The health benefits of tea don’t stop with the teeth and gums.

“Oolong tea helps with stimulating the metabolism, so therefore you’ll find diet teas are mostly oolong teas,” says Dr. James Park, DMD, a dentist in La Habra. “Black tea is also good for the cardio vascular system and green tea inhibits cancer cells and prevents them from growing.”

Take it Plain, No Milk or Sugar

Many people enjoy adding milk or sugar to their teas, but tea is much better for you when you drink it plain. Adding milk to tea can cut some of its health benefits, and adding sugar is not good for your teeth and gums. Sugar feeds the bacteria in your mouth which can cause cavities and gum disease.

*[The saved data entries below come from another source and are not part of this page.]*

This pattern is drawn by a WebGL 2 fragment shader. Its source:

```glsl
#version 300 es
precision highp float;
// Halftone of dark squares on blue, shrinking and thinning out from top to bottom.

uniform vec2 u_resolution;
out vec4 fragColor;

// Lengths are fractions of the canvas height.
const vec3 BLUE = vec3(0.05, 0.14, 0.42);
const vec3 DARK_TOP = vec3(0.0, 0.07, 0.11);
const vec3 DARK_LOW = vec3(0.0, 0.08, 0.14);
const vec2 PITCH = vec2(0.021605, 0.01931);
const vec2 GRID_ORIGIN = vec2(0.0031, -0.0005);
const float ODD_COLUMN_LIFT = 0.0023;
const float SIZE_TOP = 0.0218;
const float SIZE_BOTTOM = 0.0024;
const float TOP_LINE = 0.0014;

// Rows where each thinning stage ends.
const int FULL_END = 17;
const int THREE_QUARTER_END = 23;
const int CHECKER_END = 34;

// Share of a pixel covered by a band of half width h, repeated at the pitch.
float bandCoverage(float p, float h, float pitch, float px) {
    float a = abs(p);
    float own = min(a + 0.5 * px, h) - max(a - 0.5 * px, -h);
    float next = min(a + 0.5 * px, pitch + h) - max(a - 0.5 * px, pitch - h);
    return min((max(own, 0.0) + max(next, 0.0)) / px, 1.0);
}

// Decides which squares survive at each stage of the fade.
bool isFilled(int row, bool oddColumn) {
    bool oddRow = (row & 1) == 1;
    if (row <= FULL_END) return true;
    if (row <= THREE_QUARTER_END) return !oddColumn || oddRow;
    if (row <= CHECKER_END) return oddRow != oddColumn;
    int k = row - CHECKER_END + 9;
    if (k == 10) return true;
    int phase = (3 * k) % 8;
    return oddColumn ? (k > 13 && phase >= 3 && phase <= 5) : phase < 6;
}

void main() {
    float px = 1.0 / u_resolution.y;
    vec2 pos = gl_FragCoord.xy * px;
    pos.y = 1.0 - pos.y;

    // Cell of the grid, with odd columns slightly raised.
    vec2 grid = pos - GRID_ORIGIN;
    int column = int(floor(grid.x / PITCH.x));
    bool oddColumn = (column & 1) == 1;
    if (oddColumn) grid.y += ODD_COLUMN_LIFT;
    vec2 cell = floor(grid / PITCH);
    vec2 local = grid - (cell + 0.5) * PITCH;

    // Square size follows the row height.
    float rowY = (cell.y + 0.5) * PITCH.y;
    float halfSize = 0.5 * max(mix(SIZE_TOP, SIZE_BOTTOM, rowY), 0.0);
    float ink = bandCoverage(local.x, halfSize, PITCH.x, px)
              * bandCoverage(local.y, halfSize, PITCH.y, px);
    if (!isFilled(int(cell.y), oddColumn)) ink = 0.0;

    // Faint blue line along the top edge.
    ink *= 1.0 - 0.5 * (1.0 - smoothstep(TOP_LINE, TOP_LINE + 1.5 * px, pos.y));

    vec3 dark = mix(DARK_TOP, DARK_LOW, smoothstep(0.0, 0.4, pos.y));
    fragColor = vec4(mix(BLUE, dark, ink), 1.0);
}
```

“I never use additives to my tea as I want the full flavor and I want to ‘experience’ my tea,” Carine says. “I want to know where my tea came from, how it was processed, etc. I can smell and taste a tea and know the basics of where it came from.”

Sip Mindfully

Tea is a sacred ritual to many people the world over. Tea brings people together and encourages conversation. Buddhism and tea go hand in hand, as tea is commonly paired with meditation.

As Buddhist monk and author Thich Nhat Hanh says, “Drink your tea slowly and reverently, as if it is the axis on which the world revolves — slowly, evenly, without rushing toward the future.”

Drink mindfully, when possible, alone or with friends. Take a cue from Carine and sip slowly. Try to taste each flavor and name it. With a little practice, you could become a tea connoisseur.

And if you’re in Roswell, stop by and try one of the roughly 100 types of tea from around the world. Their Anti-Aging Houseblend is their most popular beverage — a blend of green tea, oolong, white tea, and rooibos tea.

“Drinking tea simply makes one feel better,” Carine says. Have a cup of tea, and you’ll feel better, too!